The rush is magnified if you paddle into the melee in a kayak or canoe. Low to the water, which snaps so crystal clear after the first frost you can spy on the tens of thousands of blue crabs that march downriver just as foliage color peaks, you’re no longer an impartial observer. Old Lyme–based Black Hall Outfitters offers kayaking ecotours into the 500-plus pristine backwater acres of the Great Island salt marsh, where you can banish civilization from sight and immerse yourself in an autumn splendor that feels as if it could go on forever.  —Kim Knox Beckius

When You Go:

  • Scenic Route: From Old Saybrook, take Route 154 north to Route 148 east straight to the Connecticut River: The Chester-Hadlyme Ferry, in service since 1769, is there to catch you.
  • Photo Op: Gillette Castle State Park in East Haddam offers a lofty view of the Connecticut River and the fall colors that shimmer in its waters.
  • Refueling Stop: Call ahead, and Simon’s Marketplace in Chester will have your custom gourmet picnic (try house-roasted beef on a fresh-baked baguette) ready to tote on a boat or car ride.
  • Fun for Kids: All ages will be enchanted by the Lilliputian architecture of the Wee Faerie Village, a seasonal art installation at the Florence Griswold Museum in Old Lyme.

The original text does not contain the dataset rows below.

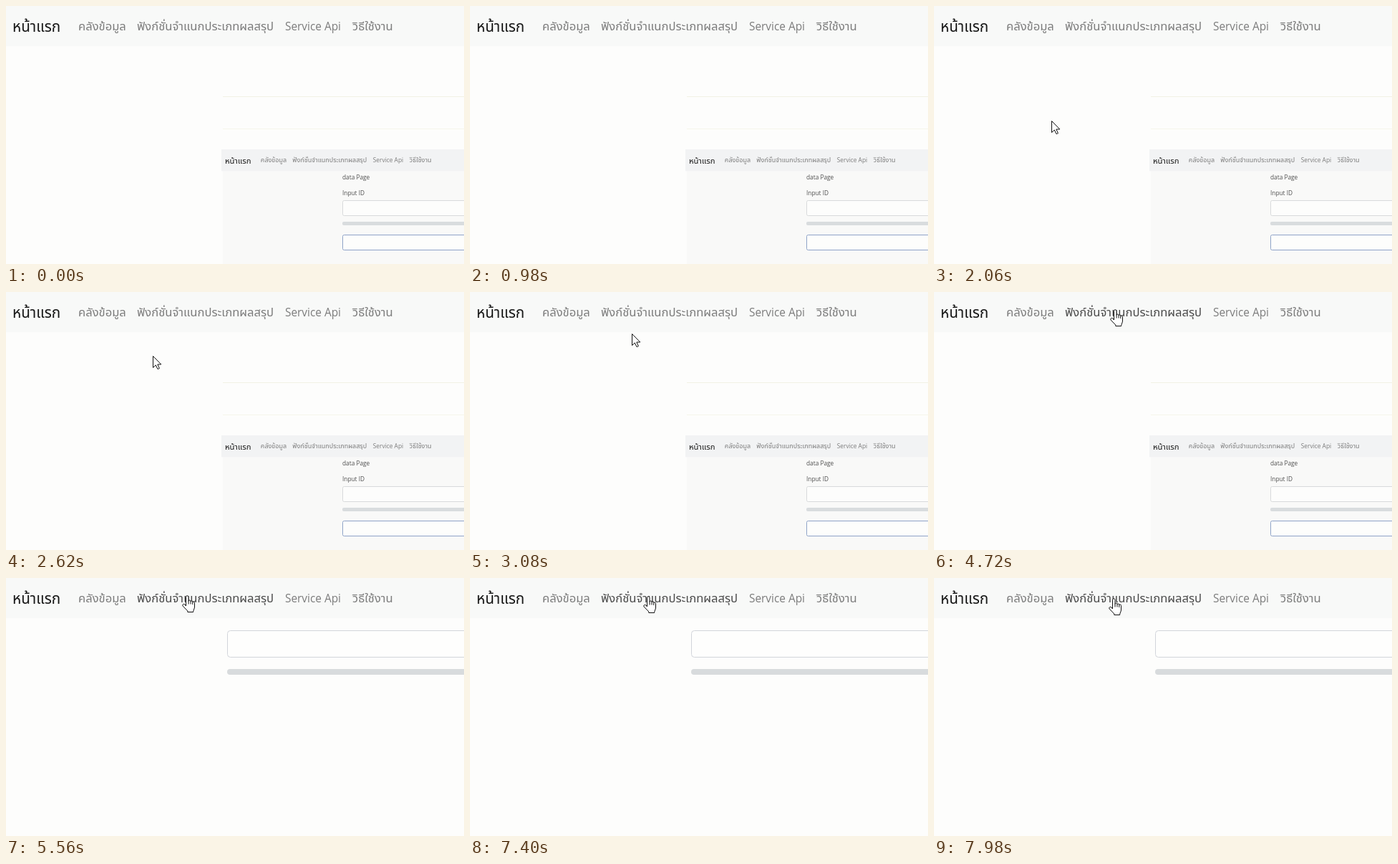
Recreate the animation shown at these times as an HTML page with a canvas. Size 640 px wide and 360 px high, loop 8 s.

```html
<!DOCTYPE html>
<html lang="th">
<head>
<meta charset="utf-8">
<style>
html, body { margin: 0; width: 100%; height: 100%; overflow: hidden; background: #fdfdfc; }
canvas { display: block; width: 640px; height: 360px; }
</style>
</head>
<body>
<canvas id="stage" width="640" height="360"></canvas>
<script>
const ctx = document.getElementById('stage').getContext('2d');
const LOOP = 8000;
const PAGE_SWITCH = 4820;
const HAND_FROM = 3400;
const FONT = '"Open Sans", "Noto Sans Thai Looped", "Noto Sans Thai", "Noto Sans", sans-serif';

const LINKS = [
  ['คลังข้อมูล', 101, 16.6],
  ['ฟังก์ชั่นจำแนกประเภทผลสรุป', 183, 16.6],
  ['Service Api', 390, 15.4],
  ['วิธีใช้งาน', 484, 16.6]
];

// Pointer hotspot: time, x, y
const PATH = [
  [1640, 128, 362], [1820, 140, 270], [1920, 140, 270], [2060, 164, 160],
  [2660, 208, 84], [2760, 208, 84], [3080, 226, 58], [3180, 226, 58],
  [3500, 253, 24], [7380, 253, 24], [7400, 249, 25], [7420, 245, 26],
  [7540, 245, 26], [7740, 253, 27], [7980, 251, 28]
];

const ARROW = new Path2D('M.5.5V16.5L4.3 13L7 18.6L9.4 17.5L6.8 12H11.8Z');
const HAND = new Path2D('M5.5 15V2.5a1.75 1.75 0 0 1 3.5 0V8.5q0-1.5 1.5-1.5t1.5 1.5v.5' +
  'q0-1 1.4-1t1.4 1.2v.8q.2-1 1.4-1t1.3 1.5v5.5q0 2-1 4l-.8 2.2V23.5H7.8V22' +
  'L1.2 15.2q-1-1.4.2-2.4t2.6.2Z');
const KNUCKLES = new Path2D('M9 8.5v4M12 9v3.5M14.8 10v3');

function rect(x, y, w, h, color) {
  ctx.fillStyle = color;
  ctx.fillRect(x, y, w, h);
}

function text(str, x, y, size, color) {
  ctx.font = `${size}px ${FONT}`;
  ctx.fillStyle = color;
  ctx.fillText(str, x, y);
}

function rounded(x, y, w, h, r, fill, stroke) {
  ctx.beginPath();
  ctx.roundRect(x, y, w, h, r);
  if (fill) { ctx.fillStyle = fill; ctx.fill(); }
  if (stroke) { ctx.strokeStyle = stroke; ctx.lineWidth = 1; ctx.stroke(); }
}

function navbar(x, y, scale, color, active) {
  ctx.save();
  ctx.translate(x, y);
  ctx.scale(scale, scale);
  rect(0, 0, 640, 56, color);
  text('หน้าแรก', 9, 36, 20.7, '#181818');
  LINKS.forEach(([label, lx, size], i) =>
    text(label, lx, 34, size, i === active ? '#4a4a4a' : '#7c7c7c'));
  ctx.restore();
}

function homePage() {
  rect(303, 126, 337, 1, '#f2f2e4');
  rect(303, 171, 337, 1, '#f6f6ea');
  rect(303, 200, 337, 160, '#f9f9f8');
  navbar(301, 200, .543, '#f2f3f4', -1);
  text('data Page', 470, 242, 8.3, '#505050');
  text('Input ID', 470, 264, 8.3, '#505050');
  rounded(470.5, 271.5, 220, 21, 2, '#fdfdfc', '#d8dadb');
  rounded(470, 301, 220, 5, 2, '#d9dcde');
  rounded(470.5, 319.5, 220, 21, 2, '#fdfdfc', '#8fa3c8');
}

function formPage() {
  rounded(309.5, 73.5, 400, 37, 4, '#fefefd', '#d2d5da');
  rounded(309, 127, 400, 8, 4, '#d8dbdd');
}

function pointerAt(t) {
  if (t < PATH[0][0]) return null;
  const i = PATH.findIndex(p => p[0] > t);
  if (i < 0) return PATH[PATH.length - 1].slice(1);
  const [t0, x0, y0] = PATH[i - 1];
  const [t1, x1, y1] = PATH[i];
  const k = (t - t0) / (t1 - t0);
  return [x0 + (x1 - x0) * k, y0 + (y1 - y0) * k];
}

function pointer(pos, hand) {
  ctx.save();
  ctx.translate(Math.round(pos[0]) - (hand ? 7 : 0), Math.round(pos[1]));
  ctx.lineWidth = 1;
  ctx.lineJoin = 'round';
  ctx.fillStyle = '#fff';
  ctx.strokeStyle = '#111';
  const shape = hand ? HAND : ARROW;
  ctx.fill(shape);
  ctx.stroke(shape);
  if (hand) ctx.stroke(KNUCKLES);
  ctx.restore();
}

function draw(now) {
  const t = now % LOOP;
  const hand = t >= HAND_FROM;
  rect(0, 0, 640, 360, '#fdfdfc');
  navbar(0, 0, 1, '#f8f9f8', hand ? 1 : -1);
  if (t < PAGE_SWITCH) homePage();
  else formPage();
  const pos = pointerAt(t);
  if (pos) pointer(pos, hand);
  requestAnimationFrame(() => draw(performance.now()));
}

draw(0);
</script>
</body>
</html>
```
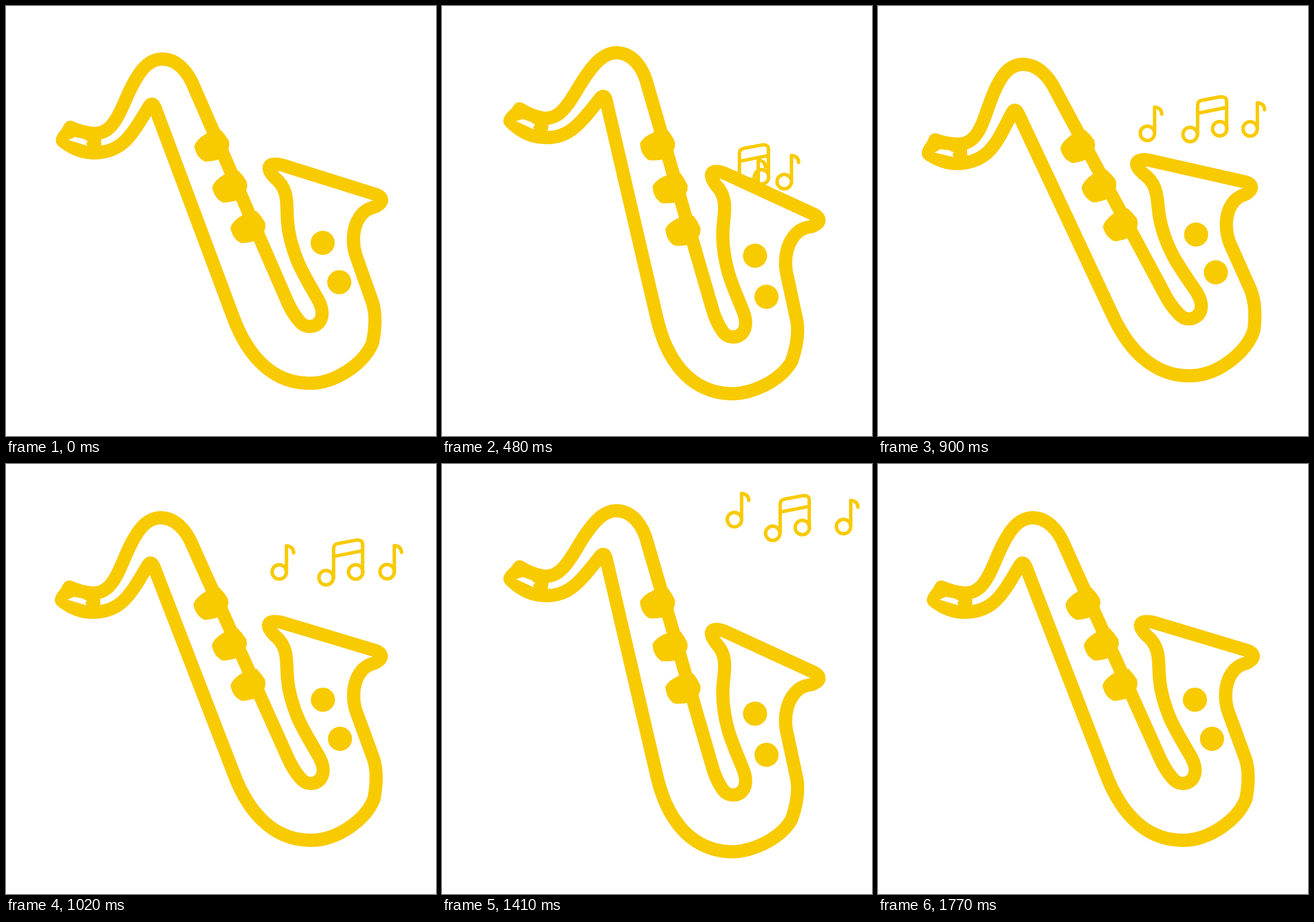
An HTML page for the animation above (1800 ms loop, 748 by 748 pixels).

```html
<!DOCTYPE html>
<html>
<head>
<meta charset="utf-8">
<style>
  html, body { margin: 0; width: 100%; height: 100%; overflow: hidden; background: #fff; }
  svg { display: block; width: 100vw; height: 100vh; --gold: #f8ca00; }
  .note { fill: none; stroke: var(--gold); stroke-width: 6; stroke-linecap: round; stroke-linejoin: round; }
  .body { fill: #fff; stroke: var(--gold); stroke-width: 23; stroke-linejoin: round; }
  .solid { fill: var(--gold); }
</style>
</head>
<body>
<svg viewBox="0 0 748 748">
  <defs>
    <g id="single">
      <circle cx="-12.5" cy="48.5" r="12.5"/>
      <path d="M0,48V3Q12,4 12.5,15"/>
    </g>
    <path id="key" d="M371,215Q380,224 386,234L387,242L384,254L368,267Q355,271 345,271C334,266 328,256 326,244Q330,232 347,222Z"/>
  </defs>
  <use class="note" href="#single"/>
  <g class="note">
    <circle cx="-63.5" cy="69" r="12.5"/>
    <circle cx="-12" cy="59" r="12.5"/>
    <path d="M-50.5,69V18Q-50.5,11 -43,9.5L-11,3.5Q0,2.5 0,11V59M-50.5,32L0,22"/>
  </g>
  <use class="note" href="#single"/>
  <g id="sax">
    <path class="body" d="M97,238C115,252 132,258 150,258C200,258 216,228 245,179Q251.5,166 257,178
      L396,538C424,613 470,654.5 530,654.5C575,655 625,620 640,583
      C645,557 646,533 639,512L609,430C602,408 602,376 622,356Q630,349 642,346Q653,340 653,334
      Q652,328 644,325L481,276Q458,270 456.5,281Q457,288 467,298C490,316 488,340 489,362
      C490,392 498,420 510,447C525,478 540,500 546,512C554,528 553,541 546,549
      C538,557 522,560 511,545Q500,532 492,515L360.5,222L325,143C313,113 293,93.5 269,93.5
      C243,93.5 228,118 216,142C204,166 195,196 180,212Q169,224 152,224.5Q130,223 110,214Z"/>
    <path class="solid" d="M90,247Q79,237 92,221L104,206Q110,203 118,207Q135,213 152,213L164,226V246L150,262Q110,262 90,247Z"/>
    <path fill="#fff" d="M107,236L118,231L134,234Q138,238 141,237L138,242L140,246Z"/>
    <g class="solid">
      <use href="#key"/>
      <use href="#key" x="32" y="71"/>
      <use href="#key" x="64.5" y="141"/>
      <circle cx="551.3" cy="410" r="21"/>
      <circle cx="581" cy="478" r="21"/>
    </g>
  </g>
</svg>
<script>
  const LOOP = 1800, STEP = 30, LEG = 450;
  const sax = document.getElementById('sax');
  const notes = document.querySelectorAll('.note');
  const swing = [0, 10, -5, 10, 0];
  const paths = [
    { x: [636, 561, 479.5, 504.5, 588], y: [321, 278, 181.5, 55, 21] },
    { x: [580, 562.5, 603, 655, 574], y: [323, 250, 161, 64.5, 0] },
    { x: [620, 600.5, 656, 714.5, 697], y: [347, 270, 172, 72, 13] }
  ];

  // Linear interpolation through five evenly spaced keys
  function at(keys, t) {
    const i = Math.floor(t / LEG);
    return keys[i] + (keys[i + 1] - keys[i]) * (t / LEG - i);
  }

  function draw() {
    const now = Math.floor(performance.now() / STEP) * STEP;
    const t = (now + STEP) % LOOP; // the loop opens one step into the swing
    sax.setAttribute('transform', `rotate(${at(swing, t)} 374 374)`);
    const shown = t >= 150 && t < 1650;
    notes.forEach((note, i) => {
      note.setAttribute('transform', `translate(${at(paths[i].x, t)} ${at(paths[i].y, t)})`);
      note.setAttribute('visibility', shown ? 'visible' : 'hidden');
    });
    requestAnimationFrame(draw);
  }
  draw();
</script>
</body>
</html>
```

  • Shopping Break: Walkable, waterside Essex Village has clothiers, galleries (including the state’s oldest artists’ co-op), and the “goods and curiosities” of the Griswold Inn Store.